Report back every line below that carries the word "fine".

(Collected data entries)
-*-

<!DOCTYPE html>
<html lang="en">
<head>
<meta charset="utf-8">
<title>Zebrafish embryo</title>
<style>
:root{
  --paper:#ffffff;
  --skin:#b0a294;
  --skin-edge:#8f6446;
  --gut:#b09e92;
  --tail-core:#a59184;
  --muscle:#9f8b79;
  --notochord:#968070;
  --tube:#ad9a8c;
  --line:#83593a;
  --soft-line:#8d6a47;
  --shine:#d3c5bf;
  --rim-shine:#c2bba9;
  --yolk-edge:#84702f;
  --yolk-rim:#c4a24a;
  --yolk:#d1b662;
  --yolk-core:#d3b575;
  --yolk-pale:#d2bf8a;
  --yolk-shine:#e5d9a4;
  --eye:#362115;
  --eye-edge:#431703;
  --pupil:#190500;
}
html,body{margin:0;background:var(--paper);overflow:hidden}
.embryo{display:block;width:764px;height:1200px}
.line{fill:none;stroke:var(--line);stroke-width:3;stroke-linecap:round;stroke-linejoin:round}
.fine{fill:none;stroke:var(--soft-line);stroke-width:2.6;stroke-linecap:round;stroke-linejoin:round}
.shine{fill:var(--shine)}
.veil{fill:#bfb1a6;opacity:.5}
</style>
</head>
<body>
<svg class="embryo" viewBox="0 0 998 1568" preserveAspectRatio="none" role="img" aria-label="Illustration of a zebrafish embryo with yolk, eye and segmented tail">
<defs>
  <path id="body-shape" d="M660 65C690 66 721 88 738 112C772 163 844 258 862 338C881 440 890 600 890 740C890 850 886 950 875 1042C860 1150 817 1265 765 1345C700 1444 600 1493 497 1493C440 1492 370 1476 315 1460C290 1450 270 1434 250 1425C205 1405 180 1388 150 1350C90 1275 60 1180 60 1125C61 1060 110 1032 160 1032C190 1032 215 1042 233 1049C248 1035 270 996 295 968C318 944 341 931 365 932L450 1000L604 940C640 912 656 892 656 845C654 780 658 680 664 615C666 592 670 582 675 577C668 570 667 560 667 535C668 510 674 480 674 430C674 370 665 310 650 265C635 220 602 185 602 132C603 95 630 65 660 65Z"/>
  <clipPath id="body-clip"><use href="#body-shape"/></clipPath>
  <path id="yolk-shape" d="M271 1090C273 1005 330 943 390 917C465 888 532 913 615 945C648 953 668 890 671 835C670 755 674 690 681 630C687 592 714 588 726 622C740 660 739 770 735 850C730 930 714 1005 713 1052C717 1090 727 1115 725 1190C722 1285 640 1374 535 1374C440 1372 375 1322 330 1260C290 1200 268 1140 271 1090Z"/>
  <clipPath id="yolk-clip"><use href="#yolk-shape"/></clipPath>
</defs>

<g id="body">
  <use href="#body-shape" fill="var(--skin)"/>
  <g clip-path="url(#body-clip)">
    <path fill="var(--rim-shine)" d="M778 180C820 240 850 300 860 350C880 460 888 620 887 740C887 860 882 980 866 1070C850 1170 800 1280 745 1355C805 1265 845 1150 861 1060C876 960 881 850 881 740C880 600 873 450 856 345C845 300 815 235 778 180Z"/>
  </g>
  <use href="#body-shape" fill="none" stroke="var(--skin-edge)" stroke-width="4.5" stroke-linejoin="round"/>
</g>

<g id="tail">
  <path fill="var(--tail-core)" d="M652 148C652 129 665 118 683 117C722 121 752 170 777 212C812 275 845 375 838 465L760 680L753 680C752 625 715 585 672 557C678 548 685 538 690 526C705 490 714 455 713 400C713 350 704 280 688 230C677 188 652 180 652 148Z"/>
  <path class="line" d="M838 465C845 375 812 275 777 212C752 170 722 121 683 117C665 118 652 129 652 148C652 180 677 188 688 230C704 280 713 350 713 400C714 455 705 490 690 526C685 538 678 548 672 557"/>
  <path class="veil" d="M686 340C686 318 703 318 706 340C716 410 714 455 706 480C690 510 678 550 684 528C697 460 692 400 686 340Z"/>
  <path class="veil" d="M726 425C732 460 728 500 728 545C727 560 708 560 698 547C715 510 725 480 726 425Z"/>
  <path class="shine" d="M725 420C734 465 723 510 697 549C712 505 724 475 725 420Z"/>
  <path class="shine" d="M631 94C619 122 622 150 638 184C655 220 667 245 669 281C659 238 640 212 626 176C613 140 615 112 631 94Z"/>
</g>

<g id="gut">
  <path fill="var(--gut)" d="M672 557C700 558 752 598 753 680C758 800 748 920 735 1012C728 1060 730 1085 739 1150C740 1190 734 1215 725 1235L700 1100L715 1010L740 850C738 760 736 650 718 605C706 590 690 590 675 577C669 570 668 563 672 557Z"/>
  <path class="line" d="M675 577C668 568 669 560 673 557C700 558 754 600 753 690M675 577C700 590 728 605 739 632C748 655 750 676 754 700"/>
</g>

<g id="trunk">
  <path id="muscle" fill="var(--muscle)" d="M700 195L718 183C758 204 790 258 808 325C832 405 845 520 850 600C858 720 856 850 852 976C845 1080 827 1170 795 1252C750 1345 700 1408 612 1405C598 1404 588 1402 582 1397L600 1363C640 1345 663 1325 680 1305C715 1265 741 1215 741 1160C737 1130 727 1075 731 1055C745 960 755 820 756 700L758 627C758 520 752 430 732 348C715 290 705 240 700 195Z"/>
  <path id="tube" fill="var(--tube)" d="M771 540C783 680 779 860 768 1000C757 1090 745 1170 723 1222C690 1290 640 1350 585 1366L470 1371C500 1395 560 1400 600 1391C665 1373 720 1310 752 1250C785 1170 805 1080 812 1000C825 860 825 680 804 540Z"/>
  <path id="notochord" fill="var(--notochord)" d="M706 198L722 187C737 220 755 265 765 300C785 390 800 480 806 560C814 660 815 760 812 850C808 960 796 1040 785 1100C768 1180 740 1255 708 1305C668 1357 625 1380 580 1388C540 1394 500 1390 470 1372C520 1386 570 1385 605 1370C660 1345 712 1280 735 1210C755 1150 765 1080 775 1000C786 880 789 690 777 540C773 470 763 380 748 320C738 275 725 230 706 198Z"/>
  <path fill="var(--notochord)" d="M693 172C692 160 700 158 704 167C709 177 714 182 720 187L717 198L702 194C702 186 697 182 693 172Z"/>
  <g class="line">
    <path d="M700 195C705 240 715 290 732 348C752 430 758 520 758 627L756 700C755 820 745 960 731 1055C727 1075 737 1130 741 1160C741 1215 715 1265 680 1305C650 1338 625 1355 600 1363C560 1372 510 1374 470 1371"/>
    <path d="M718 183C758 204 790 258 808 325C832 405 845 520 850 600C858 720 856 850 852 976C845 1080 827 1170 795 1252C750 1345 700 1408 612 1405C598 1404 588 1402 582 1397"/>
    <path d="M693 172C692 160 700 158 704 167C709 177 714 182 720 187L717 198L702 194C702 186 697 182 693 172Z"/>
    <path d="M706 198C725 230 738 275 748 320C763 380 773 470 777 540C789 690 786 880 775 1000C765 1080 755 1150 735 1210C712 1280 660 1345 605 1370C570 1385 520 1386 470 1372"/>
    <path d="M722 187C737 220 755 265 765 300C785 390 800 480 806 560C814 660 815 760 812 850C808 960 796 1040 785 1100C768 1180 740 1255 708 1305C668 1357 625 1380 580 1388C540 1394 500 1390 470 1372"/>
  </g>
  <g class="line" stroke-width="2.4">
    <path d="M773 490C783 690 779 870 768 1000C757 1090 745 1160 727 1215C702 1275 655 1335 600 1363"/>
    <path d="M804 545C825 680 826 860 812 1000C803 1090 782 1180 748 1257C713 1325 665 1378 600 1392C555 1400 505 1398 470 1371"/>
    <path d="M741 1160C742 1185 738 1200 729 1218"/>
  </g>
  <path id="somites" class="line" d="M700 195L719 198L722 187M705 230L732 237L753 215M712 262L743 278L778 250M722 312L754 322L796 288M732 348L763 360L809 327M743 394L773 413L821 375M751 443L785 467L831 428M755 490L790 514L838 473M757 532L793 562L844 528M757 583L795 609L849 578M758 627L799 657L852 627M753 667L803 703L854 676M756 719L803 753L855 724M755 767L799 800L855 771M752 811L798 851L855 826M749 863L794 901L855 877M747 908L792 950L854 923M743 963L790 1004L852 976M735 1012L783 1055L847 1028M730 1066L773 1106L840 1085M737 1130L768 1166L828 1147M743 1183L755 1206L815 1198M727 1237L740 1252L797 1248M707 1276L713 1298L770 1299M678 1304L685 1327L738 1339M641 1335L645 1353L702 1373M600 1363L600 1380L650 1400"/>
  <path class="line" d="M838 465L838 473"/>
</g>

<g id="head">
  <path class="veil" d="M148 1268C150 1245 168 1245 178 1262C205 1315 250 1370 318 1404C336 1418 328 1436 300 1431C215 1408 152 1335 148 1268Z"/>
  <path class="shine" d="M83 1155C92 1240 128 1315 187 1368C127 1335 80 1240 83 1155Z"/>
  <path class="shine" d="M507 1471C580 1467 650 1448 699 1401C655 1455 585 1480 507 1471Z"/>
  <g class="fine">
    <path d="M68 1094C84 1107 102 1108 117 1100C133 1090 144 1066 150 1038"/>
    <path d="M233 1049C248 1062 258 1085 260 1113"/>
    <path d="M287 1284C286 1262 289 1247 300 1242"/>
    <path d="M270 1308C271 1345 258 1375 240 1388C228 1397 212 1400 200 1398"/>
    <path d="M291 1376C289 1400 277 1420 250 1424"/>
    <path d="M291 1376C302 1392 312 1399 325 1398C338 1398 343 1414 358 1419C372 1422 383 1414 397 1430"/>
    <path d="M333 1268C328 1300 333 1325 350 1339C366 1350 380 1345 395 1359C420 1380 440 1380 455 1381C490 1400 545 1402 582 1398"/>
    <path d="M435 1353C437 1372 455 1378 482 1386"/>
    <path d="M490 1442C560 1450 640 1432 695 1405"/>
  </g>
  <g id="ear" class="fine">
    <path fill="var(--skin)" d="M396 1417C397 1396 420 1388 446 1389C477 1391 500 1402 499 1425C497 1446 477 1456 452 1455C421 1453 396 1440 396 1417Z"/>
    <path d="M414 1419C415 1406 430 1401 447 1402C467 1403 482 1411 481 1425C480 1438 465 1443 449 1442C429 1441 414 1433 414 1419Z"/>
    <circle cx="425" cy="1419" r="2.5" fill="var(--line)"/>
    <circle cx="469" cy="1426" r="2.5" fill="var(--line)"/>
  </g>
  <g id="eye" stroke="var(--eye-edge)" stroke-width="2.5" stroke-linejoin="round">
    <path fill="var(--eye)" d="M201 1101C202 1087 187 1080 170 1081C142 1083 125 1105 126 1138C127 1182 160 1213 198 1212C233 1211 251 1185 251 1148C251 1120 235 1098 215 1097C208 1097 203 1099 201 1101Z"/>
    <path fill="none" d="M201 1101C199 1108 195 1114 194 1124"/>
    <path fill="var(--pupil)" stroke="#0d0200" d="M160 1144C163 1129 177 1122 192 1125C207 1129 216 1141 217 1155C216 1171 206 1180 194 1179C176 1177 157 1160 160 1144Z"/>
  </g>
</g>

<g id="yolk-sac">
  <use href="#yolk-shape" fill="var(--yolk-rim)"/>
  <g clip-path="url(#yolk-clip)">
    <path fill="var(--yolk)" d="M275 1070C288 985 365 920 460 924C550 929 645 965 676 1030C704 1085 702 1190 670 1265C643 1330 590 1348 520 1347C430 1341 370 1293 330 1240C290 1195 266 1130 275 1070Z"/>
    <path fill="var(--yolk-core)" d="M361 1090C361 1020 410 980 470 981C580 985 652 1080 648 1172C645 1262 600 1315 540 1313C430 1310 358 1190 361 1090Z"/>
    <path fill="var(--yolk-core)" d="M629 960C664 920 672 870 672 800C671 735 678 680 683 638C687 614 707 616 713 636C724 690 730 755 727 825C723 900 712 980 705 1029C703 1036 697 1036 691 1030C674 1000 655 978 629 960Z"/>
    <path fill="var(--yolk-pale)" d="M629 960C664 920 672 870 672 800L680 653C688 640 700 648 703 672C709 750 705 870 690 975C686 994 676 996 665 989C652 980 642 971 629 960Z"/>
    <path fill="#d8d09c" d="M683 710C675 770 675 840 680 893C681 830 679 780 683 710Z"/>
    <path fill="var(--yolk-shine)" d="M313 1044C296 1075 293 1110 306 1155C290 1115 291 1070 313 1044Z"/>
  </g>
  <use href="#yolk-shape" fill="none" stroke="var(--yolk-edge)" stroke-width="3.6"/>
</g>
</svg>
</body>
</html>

-*-

**Written solution**
.fine{fill:none;stroke:var(--soft-line);stroke-width:2.6;stroke-linecap:round;stroke-linejoin:round}
  <g class="fine">
  <g id="ear" class="fine">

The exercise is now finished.